EU makes Ukraine candidate for membership

EU makes Ukraine candidate for membership

The EU has decided to make Ukraine a candidate for membership of the bloc, setting in motion a potentially yearslong process that could tie the embattled country further away from Russia's influence and connect it more closely to the West.

Membership less than a week after Moscow invaded on February 24.

The decision by the leaders of the 27 nation bloc to grant Ukraine candidate status on Thursday was uncharacteristically rapid for the E.U. The war and Ukraine lent urgency to its cause because of it's request for fast-track consideration.

Moldavia, which borders Ukraine, was granted the status of a candidate.

It could take years or even decades to gain membership. Countries must meet a wide variety of economic and political conditions, including a commitment to the rule of law and other democratic principles.

Ukraine will have to curb government corruption and adopt other reforms.

It will strengthen Ukraine, strengthen Europe. European Parliament President Roberta Metsola said before the announcement that it was a decision for freedom and democracy and puts us on the right side of history.

He said after the resolution passed it called for governments to move without delay and live up to their historical responsibility. The nations of Ukraine support Ukraine in its fight against Russia's invasion with money and weapons and have adopted unprecedented economic sanctions against the Kremlin.

Candidate status does not give an automatic right to join the bloc and does not provide any immediate security guarantees.

Once a country gains membership, it is covered under an E.U. The treaty clause that says if a member falls victim to armed aggression, the other E.U. Countries are obligated to help it by all means in their power.

Membership is economic because it gives access to a market of 450 million consumers with free movement of labor, goods, services, and capital.

Ukraine has a long aspired to join NATO, but the military alliance is not about to offer an invitation because of corruption, shortcomings in the country's defense establishment, and its contested borders.

Before the war, Russian President Vladimir Putin demanded that Ukraine never be allowed to join NATO, which he condemned for its eastward spread to Russia's flank.
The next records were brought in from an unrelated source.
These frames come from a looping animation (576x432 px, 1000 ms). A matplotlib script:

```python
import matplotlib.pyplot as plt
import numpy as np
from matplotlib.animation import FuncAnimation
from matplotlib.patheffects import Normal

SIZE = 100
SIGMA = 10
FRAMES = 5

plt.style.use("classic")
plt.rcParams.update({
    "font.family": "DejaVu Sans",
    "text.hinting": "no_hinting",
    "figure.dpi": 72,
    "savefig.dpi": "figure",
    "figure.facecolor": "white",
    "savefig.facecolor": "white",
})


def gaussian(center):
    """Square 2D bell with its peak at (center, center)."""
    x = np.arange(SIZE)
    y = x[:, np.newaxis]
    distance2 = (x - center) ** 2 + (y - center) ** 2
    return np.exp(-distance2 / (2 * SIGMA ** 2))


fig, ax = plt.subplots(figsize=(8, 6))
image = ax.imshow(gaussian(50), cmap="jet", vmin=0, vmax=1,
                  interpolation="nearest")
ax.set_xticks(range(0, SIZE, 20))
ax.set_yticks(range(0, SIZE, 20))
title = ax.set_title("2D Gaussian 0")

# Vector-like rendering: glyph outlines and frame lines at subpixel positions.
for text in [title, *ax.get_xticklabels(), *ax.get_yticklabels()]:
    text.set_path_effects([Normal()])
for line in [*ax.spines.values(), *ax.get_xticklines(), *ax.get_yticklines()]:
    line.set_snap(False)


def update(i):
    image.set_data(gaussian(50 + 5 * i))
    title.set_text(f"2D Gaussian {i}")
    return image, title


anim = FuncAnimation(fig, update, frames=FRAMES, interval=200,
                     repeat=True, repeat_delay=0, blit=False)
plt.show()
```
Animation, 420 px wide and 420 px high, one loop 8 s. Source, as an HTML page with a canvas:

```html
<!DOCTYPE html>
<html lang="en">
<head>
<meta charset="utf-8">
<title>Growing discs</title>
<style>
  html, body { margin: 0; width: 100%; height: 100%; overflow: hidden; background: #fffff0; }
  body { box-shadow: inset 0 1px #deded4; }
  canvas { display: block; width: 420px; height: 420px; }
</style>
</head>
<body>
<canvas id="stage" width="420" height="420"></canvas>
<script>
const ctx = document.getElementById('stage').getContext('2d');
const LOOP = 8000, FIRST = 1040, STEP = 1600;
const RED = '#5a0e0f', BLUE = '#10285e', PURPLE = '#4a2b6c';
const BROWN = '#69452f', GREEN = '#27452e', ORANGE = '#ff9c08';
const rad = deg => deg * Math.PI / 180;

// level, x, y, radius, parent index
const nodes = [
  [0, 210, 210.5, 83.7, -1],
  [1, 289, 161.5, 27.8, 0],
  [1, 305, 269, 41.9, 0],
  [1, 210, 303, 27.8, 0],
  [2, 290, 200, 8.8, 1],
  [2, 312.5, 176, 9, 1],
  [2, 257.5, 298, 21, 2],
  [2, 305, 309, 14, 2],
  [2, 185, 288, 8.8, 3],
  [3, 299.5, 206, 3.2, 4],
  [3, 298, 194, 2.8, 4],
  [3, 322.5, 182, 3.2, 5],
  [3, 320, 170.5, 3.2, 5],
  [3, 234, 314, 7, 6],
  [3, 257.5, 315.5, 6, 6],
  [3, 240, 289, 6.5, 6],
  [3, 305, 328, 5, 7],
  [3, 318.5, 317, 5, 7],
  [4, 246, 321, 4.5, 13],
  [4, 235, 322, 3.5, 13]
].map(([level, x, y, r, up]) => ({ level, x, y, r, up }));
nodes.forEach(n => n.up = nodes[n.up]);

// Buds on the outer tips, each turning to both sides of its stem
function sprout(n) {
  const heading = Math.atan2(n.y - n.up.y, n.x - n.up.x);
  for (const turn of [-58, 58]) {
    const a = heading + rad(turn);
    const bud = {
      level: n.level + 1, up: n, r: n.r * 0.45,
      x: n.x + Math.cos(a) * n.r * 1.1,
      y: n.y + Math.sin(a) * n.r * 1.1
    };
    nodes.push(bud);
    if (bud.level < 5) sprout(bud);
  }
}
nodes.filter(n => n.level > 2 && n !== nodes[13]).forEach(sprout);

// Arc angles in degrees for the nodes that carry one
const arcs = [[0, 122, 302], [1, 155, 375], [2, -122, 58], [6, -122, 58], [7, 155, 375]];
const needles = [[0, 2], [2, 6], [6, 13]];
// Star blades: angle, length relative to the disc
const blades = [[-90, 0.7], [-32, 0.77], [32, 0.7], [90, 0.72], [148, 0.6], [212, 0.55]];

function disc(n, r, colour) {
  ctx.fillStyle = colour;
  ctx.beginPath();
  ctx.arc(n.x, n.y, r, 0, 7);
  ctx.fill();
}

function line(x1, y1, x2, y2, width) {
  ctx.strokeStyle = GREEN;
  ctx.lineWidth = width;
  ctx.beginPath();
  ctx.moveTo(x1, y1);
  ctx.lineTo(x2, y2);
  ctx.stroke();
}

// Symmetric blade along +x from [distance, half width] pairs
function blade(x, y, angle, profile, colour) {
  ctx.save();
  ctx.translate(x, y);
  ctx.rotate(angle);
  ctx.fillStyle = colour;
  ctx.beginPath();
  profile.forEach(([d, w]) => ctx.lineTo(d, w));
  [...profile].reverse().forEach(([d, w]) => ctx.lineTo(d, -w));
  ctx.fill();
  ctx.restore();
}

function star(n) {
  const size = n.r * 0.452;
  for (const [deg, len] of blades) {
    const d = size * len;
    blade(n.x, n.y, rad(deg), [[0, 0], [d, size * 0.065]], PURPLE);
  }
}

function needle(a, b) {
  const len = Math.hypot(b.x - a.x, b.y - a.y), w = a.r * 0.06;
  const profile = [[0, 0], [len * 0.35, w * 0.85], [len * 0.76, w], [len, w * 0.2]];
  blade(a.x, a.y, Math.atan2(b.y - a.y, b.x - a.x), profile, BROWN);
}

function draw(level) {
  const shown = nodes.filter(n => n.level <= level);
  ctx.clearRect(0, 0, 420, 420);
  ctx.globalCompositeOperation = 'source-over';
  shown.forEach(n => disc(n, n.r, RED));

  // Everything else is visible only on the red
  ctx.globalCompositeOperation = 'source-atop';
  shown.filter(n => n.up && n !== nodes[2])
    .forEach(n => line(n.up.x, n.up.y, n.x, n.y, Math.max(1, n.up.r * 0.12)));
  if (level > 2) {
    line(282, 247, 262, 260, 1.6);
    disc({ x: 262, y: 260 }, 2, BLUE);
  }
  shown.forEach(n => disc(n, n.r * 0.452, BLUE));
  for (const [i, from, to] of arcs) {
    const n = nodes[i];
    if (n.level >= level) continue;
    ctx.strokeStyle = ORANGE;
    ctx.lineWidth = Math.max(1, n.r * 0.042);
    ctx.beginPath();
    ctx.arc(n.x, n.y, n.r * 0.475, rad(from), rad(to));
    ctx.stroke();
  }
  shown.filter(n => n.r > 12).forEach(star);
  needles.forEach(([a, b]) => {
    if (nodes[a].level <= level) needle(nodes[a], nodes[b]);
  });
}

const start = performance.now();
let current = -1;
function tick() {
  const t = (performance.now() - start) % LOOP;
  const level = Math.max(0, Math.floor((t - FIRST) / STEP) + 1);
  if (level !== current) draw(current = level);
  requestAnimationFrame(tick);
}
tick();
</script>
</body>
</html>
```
But earlier this month, he did not seem bothered by Ukraine's determination to get closer to the E.U. We have no objections because of the fact that it is not a military pact.